Work request | Each record that follows is to be reproduced character for character, pictures excepted.

Material provided |
+ + + +

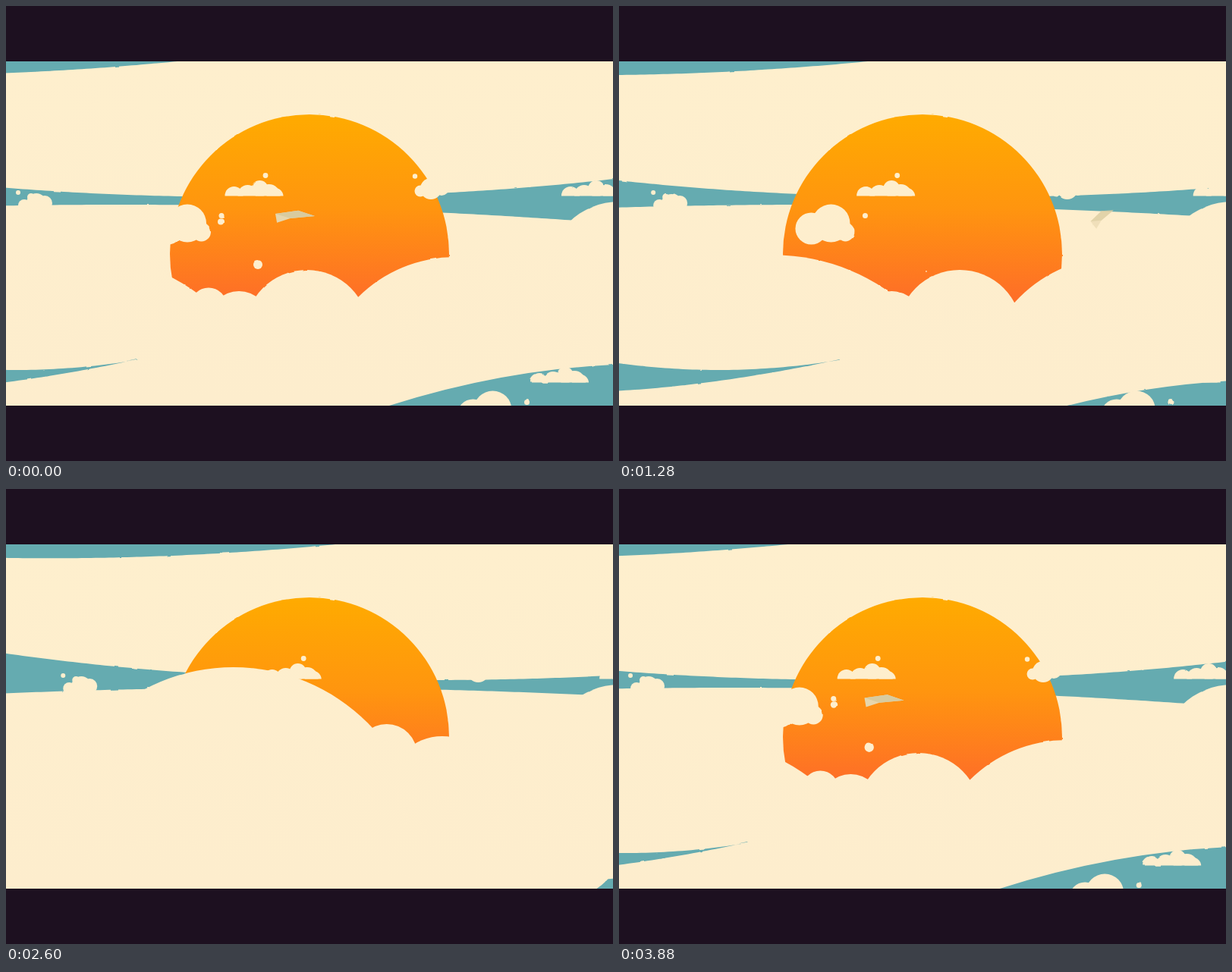
Animation, 800 px wide and 600 px high, one loop 3.92 s. Source, as an HTML page with a canvas:

```html
<!DOCTYPE html>
<html>
<head>
<meta charset="utf-8">
<style>
html, body { margin: 0; width: 100%; height: 100%; overflow: hidden; background: #1d1020; }
#stage { position: absolute; left: 0; top: 73px; width: 800px; height: 454px; overflow: hidden; }
canvas { position: absolute; left: -20px; top: -73px; filter: url(#rough); }
svg { position: absolute; width: 0; height: 0; }
</style>
</head>
<body>
<svg><filter id="rough" x="0" y="0" width="1" height="1" color-interpolation-filters="sRGB">
  <feTurbulence type="fractalNoise" baseFrequency=".05" numOctaves="2" seed="4"/>
  <feDisplacementMap in="SourceGraphic" scale="2" xChannelSelector="R" yChannelSelector="G"/>
</filter></svg>
<div id="stage"><canvas width="840" height="600"></canvas></div>
<script>
const ctx = document.querySelector('canvas').getContext('2d');
ctx.translate(20, 0);
const LOOP = 3920, STEP = 40, CUT = 2940;
const LEFT = -20, RIGHT = 820, BOTTOM = 600;

function gradient(y0, y1, ...colors) {
  const g = ctx.createLinearGradient(0, y0, 0, y1);
  colors.forEach((c, i) => g.addColorStop(i / (colors.length - 1), c));
  return g;
}
const BLUE = '#65abb0';
const CREAM = gradient(73, 527, '#feefcd', '#fdedcd');
const SUN = gradient(143, 390, '#ffab00', '#ff950f', '#fe6d28');

// Bank edges as height over x
const upperTop = x => 91.3 - 18.3 * ((x + 150) / 376) ** 2;
const upperBottom = x => 252 - 34 * Math.abs((x - 340) / 540) ** 2.2;
const lowerTop = x => 262 + 5.8e-5 * (x - 150) ** 2;
const stripTop = x => 480 - 5.2e-4 * (x + 160) ** 2;
const stripBottom = x => 509 - 43 * Math.abs(x / 340 + 1) ** 1.7;

// Clouds as circles: x, y, radius
const flatCloud = [[12, 250, 12], [30, 249, 13], [46, 241, 11], [58, 250, 15], [66, 251, 11]];
const puffyCloud = [[213, 293.5, 21], [239, 286.5, 25], [257.5, 298, 12.5], [239, 300, 11], [284, 276.5, 3.5]];
const leftCloud = [[24, 263, 8], [33, 252, 5], [40, 260, 13], [51, 260, 10], [16, 246, 3]];
const rightCloud = [[546, 244, 7.5], [560, 241, 14], [574, 240, 10], [539, 224.5, 3.2]];
const bumps = [[267, 395.5, 24], [307, 416, 40], [396.5, 430, 82]];
const coverFront = [[300, 485, 250], [502, 350, 40], [575, 396, 70], [735, 460, 80]];

// Paper plane: time, x, y, length, angle, spread, opacity
const flight = [
  [-560, -60, 300, 52, 0, 1, 1],
  [0, 381, 277, 52, 0, 1, 1],
  [880, 651, 283, 42, -.9, 2, .8],
  [1680, 624, 273, 25, -.2, 1.2, .4],
  [1960, 606, 272, 20, 0, 1, 0]
];

function shape(color, draw) {
  ctx.fillStyle = color;
  ctx.beginPath();
  draw();
  ctx.fill();
}
function plot(edge, from, to, dx) {
  const step = Math.sign(to - from) * 6;
  for (let x = from; (to - x) * step > 0; x += step) ctx.lineTo(x, edge(x - dx));
  ctx.lineTo(to, edge(to - dx));
}
function circles(list, dx, dy = 0) {
  for (const [x, y, r] of list) shape(CREAM, () => ctx.arc(x + dx, y + dy, Math.max(r, 0), 0, 7));
}
function clipped(bottom, draw) {
  ctx.save();
  ctx.beginPath();
  ctx.rect(LEFT, 0, RIGHT - LEFT, bottom);
  ctx.clip();
  draw();
  ctx.restore();
}
function drawFlatCloud(x, dy) {
  clipped(250.5 + dy, () => circles(flatCloud, x, dy));
  circles([[53.5, 223.5, 3.4]], x, dy);
}

function drawSky(t) {
  const drift = .08 * t;
  shape(BLUE, () => ctx.rect(LEFT, 0, RIGHT - LEFT, BOTTOM));
  shape(CREAM, () => {
    plot(upperTop, LEFT, RIGHT, drift);
    plot(upperBottom, RIGHT, LEFT, drift);
  });
  shape(CREAM, () => {
    plot(lowerTop, LEFT, RIGHT, drift);
    ctx.lineTo(RIGHT, BOTTOM);
    ctx.lineTo(LEFT, BOTTOM);
  });
  circles([[808, 352, 94]], 0);
  circles(leftCloud, .0228 * t);
}

function drawSun(t) {
  clipped(391, () => shape(SUN, () => ctx.arc(400, 327, 184, 0, 7)));
  drawFlatCloud(288.5 + .0193 * t, 0);
  drawFlatCloud(732 + .0193 * t, 0);
  circles(rightCloud, .024 * t);
  circles(puffyCloud, .0316 * t);
  if (t > -450) circles([[332 + .057 * t, 341 + .007 * t, 6 - .004 * t], [283, 284.5, 4 - .005 * t]], 0);
  circles(bumps, .041 * t);
  circles([[592, 512, 181]], .05 * t);
  circles([[98, 590.5, 262]], .083 * t);
}

function drawLowerSky(t) {
  const tip = 173 + .092 * t;
  shape(BLUE, () => {
    plot(stripTop, tip - 440, tip, tip);
    plot(stripBottom, tip, tip - 440, tip);
  });
  const left = 505 + .08 * t - 1e-5 * t * t;
  const right = 473 + .018 * t - 9e-7 * t * t;
  const bulge = Math.max(0, 20 - .008 * t);
  shape(BLUE, () => {
    ctx.moveTo(left, 527);
    ctx.quadraticCurveTo((left + 800) / 2, (527 + right) / 2 - bulge, 800, right);
    ctx.lineTo(RIGHT, right);
    ctx.lineTo(RIGHT, BOTTOM);
    ctx.lineTo(left, BOTTOM);
  });
  // bank that trims the blue corner on its way out to the right
  shape(CREAM, () => {
    const x = 799 + .055 * t;
    ctx.moveTo(x, 462);
    ctx.quadraticCurveTo(x + 16, 471, x + 60, 477);
    ctx.lineTo(x + 60, 440);
    ctx.lineTo(x, 440);
  });
  drawFlatCloud(691 + .0193 * t, 246);
  circles(puffyCloud, 402.5 + .0316 * t, 246);
}

function drawPlane(t) {
  const next = flight.findIndex(key => key[0] > t);
  if (next < 1) return;
  const from = flight[next - 1], to = flight[next];
  const p = (t - from[0]) / (to[0] - from[0]);
  const [, x, y, length, angle, spread, alpha] = from.map((v, i) => v + (to[i] - v) * p);
  const facet = (color, ...pts) => shape(color, () => pts.forEach(pt => ctx.lineTo(...pt)));
  const back = [-.5, -.06], top = [.08, -.14], nose = [.5, 0], fold = [-.12, .06], tail = [-.46, .17];
  ctx.save();
  ctx.globalAlpha = alpha;
  ctx.translate(x, y);
  ctx.rotate(angle);
  ctx.scale(length, length * spread);
  facet('#e6d6ad', back, top, nose, fold, tail);
  facet('#d8cb9f', back, top, nose, fold);
  ctx.restore();
}

function drawCover(time) {
  const k = time - 2240;
  if (k < -240 || k > 1000) return;
  const x = -735 + 1.6 * k + .001225 * k * k;
  circles(coverFront, x);
  shape(CREAM, () => ctx.rect(x - 100, 380, 835, 160));
  shape(CREAM, () => ctx.roundRect(x - 1260, 40, 1230, 560, 120));
}

function frame() {
  const time = Math.floor(performance.now() % LOOP / STEP) * STEP;
  const t = time < CUT ? time : time - LOOP;
  drawSky(t);
  drawSun(t);
  drawLowerSky(t);
  drawPlane(t);
  drawCover(time);
  requestAnimationFrame(frame);
}
frame();
</script>
</body>
</html>
```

+ + + +

Response for this exercise |
Animation, 800 px wide and 600 px high, one loop 3.92 s. Source, as an HTML page with a canvas:

```html
<!DOCTYPE html>
<html>
<head>
<meta charset="utf-8">
<style>
html, body { margin: 0; width: 100%; height: 100%; overflow: hidden; background: #1d1020; }
#stage { position: absolute; left: 0; top: 73px; width: 800px; height: 454px; overflow: hidden; }
canvas { position: absolute; left: -20px; top: -73px; filter: url(#rough); }
svg { position: absolute; width: 0; height: 0; }
</style>
</head>
<body>
<svg><filter id="rough" x="0" y="0" width="1" height="1" color-interpolation-filters="sRGB">
  <feTurbulence type="fractalNoise" baseFrequency=".05" numOctaves="2" seed="4"/>
  <feDisplacementMap in="SourceGraphic" scale="2" xChannelSelector="R" yChannelSelector="G"/>
</filter></svg>
<div id="stage"><canvas width="840" height="600"></canvas></div>
<script>
const ctx = document.querySelector('canvas').getContext('2d');
ctx.translate(20, 0);
const LOOP = 3920, STEP = 40, CUT = 2940;
const LEFT = -20, RIGHT = 820, BOTTOM = 600;

function gradient(y0, y1, ...colors) {
  const g = ctx.createLinearGradient(0, y0, 0, y1);
  colors.forEach((c, i) => g.addColorStop(i / (colors.length - 1), c));
  return g;
}
const BLUE = '#65abb0';
const CREAM = gradient(73, 527, '#feefcd', '#fdedcd');
const SUN = gradient(143, 390, '#ffab00', '#ff950f', '#fe6d28');

// Bank edges as height over x
const upperTop = x => 91.3 - 18.3 * ((x + 150) / 376) ** 2;
const upperBottom = x => 252 - 34 * Math.abs((x - 340) / 540) ** 2.2;
const lowerTop = x => 262 + 5.8e-5 * (x - 150) ** 2;
const stripTop = x => 480 - 5.2e-4 * (x + 160) ** 2;
const stripBottom = x => 509 - 43 * Math.abs(x / 340 + 1) ** 1.7;

// Clouds as circles: x, y, radius
const flatCloud = [[12, 250, 12], [30, 249, 13], [46, 241, 11], [58, 250, 15], [66, 251, 11]];
const puffyCloud = [[213, 293.5, 21], [239, 286.5, 25], [257.5, 298, 12.5], [239, 300, 11], [284, 276.5, 3.5]];
const leftCloud = [[24, 263, 8], [33, 252, 5], [40, 260, 13], [51, 260, 10], [16, 246, 3]];
const rightCloud = [[546, 244, 7.5], [560, 241, 14], [574, 240, 10], [539, 224.5, 3.2]];
const bumps = [[267, 395.5, 24], [307, 416, 40], [396.5, 430, 82]];
const coverFront = [[300, 485, 250], [502, 350, 40], [575, 396, 70], [735, 460, 80]];

// Paper plane: time, x, y, length, angle, spread, opacity
const flight = [
  [-560, -60, 300, 52, 0, 1, 1],
  [0, 381, 277, 52, 0, 1, 1],
  [880, 651, 283, 42, -.9, 2, .8],
  [1680, 624, 273, 25, -.2, 1.2, .4],
  [1960, 606, 272, 20, 0, 1, 0]
];

function shape(color, draw) {
  ctx.fillStyle = color;
  ctx.beginPath();
  draw();
  ctx.fill();
}
function plot(edge, from, to, dx) {
  const step = Math.sign(to - from) * 6;
  for (let x = from; (to - x) * step > 0; x += step) ctx.lineTo(x, edge(x - dx));
  ctx.lineTo(to, edge(to - dx));
}
function circles(list, dx, dy = 0) {
  for (const [x, y, r] of list) shape(CREAM, () => ctx.arc(x + dx, y + dy, Math.max(r, 0), 0, 7));
}
function clipped(bottom, draw) {
  ctx.save();
  ctx.beginPath();
  ctx.rect(LEFT, 0, RIGHT - LEFT, bottom);
  ctx.clip();
  draw();
  ctx.restore();
}
function drawFlatCloud(x, dy) {
  clipped(250.5 + dy, () => circles(flatCloud, x, dy));
  circles([[53.5, 223.5, 3.4]], x, dy);
}

function drawSky(t) {
  const drift = .08 * t;
  shape(BLUE, () => ctx.rect(LEFT, 0, RIGHT - LEFT, BOTTOM));
  shape(CREAM, () => {
    plot(upperTop, LEFT, RIGHT, drift);
    plot(upperBottom, RIGHT, LEFT, drift);
  });
  shape(CREAM, () => {
    plot(lowerTop, LEFT, RIGHT, drift);
    ctx.lineTo(RIGHT, BOTTOM);
    ctx.lineTo(LEFT, BOTTOM);
  });
  circles([[808, 352, 94]], 0);
  circles(leftCloud, .0228 * t);
}

function drawSun(t) {
  clipped(391, () => shape(SUN, () => ctx.arc(400, 327, 184, 0, 7)));
  drawFlatCloud(288.5 + .0193 * t, 0);
  drawFlatCloud(732 + .0193 * t, 0);
  circles(rightCloud, .024 * t);
  circles(puffyCloud, .0316 * t);
  if (t > -450) circles([[332 + .057 * t, 341 + .007 * t, 6 - .004 * t], [283, 284.5, 4 - .005 * t]], 0);
  circles(bumps, .041 * t);
  circles([[592, 512, 181]], .05 * t);
  circles([[98, 590.5, 262]], .083 * t);
}

function drawLowerSky(t) {
  const tip = 173 + .092 * t;
  shape(BLUE, () => {
    plot(stripTop, tip - 440, tip, tip);
    plot(stripBottom, tip, tip - 440, tip);
  });
  const left = 505 + .08 * t - 1e-5 * t * t;
  const right = 473 + .018 * t - 9e-7 * t * t;
  const bulge = Math.max(0, 20 - .008 * t);
  shape(BLUE, () => {
    ctx.moveTo(left, 527);
    ctx.quadraticCurveTo((left + 800) / 2, (527 + right) / 2 - bulge, 800, right);
    ctx.lineTo(RIGHT, right);
    ctx.lineTo(RIGHT, BOTTOM);
    ctx.lineTo(left, BOTTOM);
  });
  // bank that trims the blue corner on its way out to the right
  shape(CREAM, () => {
    const x = 799 + .055 * t;
    ctx.moveTo(x, 462);
    ctx.quadraticCurveTo(x + 16, 471, x + 60, 477);
    ctx.lineTo(x + 60, 440);
    ctx.lineTo(x, 440);
  });
  drawFlatCloud(691 + .0193 * t, 246);
  circles(puffyCloud, 402.5 + .0316 * t, 246);
}

function drawPlane(t) {
  const next = flight.findIndex(key => key[0] > t);
  if (next < 1) return;
  const from = flight[next - 1], to = flight[next];
  const p = (t - from[0]) / (to[0] - from[0]);
  const [, x, y, length, angle, spread, alpha] = from.map((v, i) => v + (to[i] - v) * p);
  const facet = (color, ...pts) => shape(color, () => pts.forEach(pt => ctx.lineTo(...pt)));
  const back = [-.5, -.06], top = [.08, -.14], nose = [.5, 0], fold = [-.12, .06], tail = [-.46, .17];
  ctx.save();
  ctx.globalAlpha = alpha;
  ctx.translate(x, y);
  ctx.rotate(angle);
  ctx.scale(length, length * spread);
  facet('#e6d6ad', back, top, nose, fold, tail);
  facet('#d8cb9f', back, top, nose, fold);
  ctx.restore();
}

function drawCover(time) {
  const k = time - 2240;
  if (k < -240 || k > 1000) return;
  const x = -735 + 1.6 * k + .001225 * k * k;
  circles(coverFront, x);
  shape(CREAM, () => ctx.rect(x - 100, 380, 835, 160));
  shape(CREAM, () => ctx.roundRect(x - 1260, 40, 1230, 560, 120));
}

function frame() {
  const time = Math.floor(performance.now() % LOOP / STEP) * STEP;
  const t = time < CUT ? time : time - LOOP;
  drawSky(t);
  drawSun(t);
  drawLowerSky(t);
  drawPlane(t);
  drawCover(time);
  requestAnimationFrame(frame);
}
frame();
</script>
</body>
</html>
```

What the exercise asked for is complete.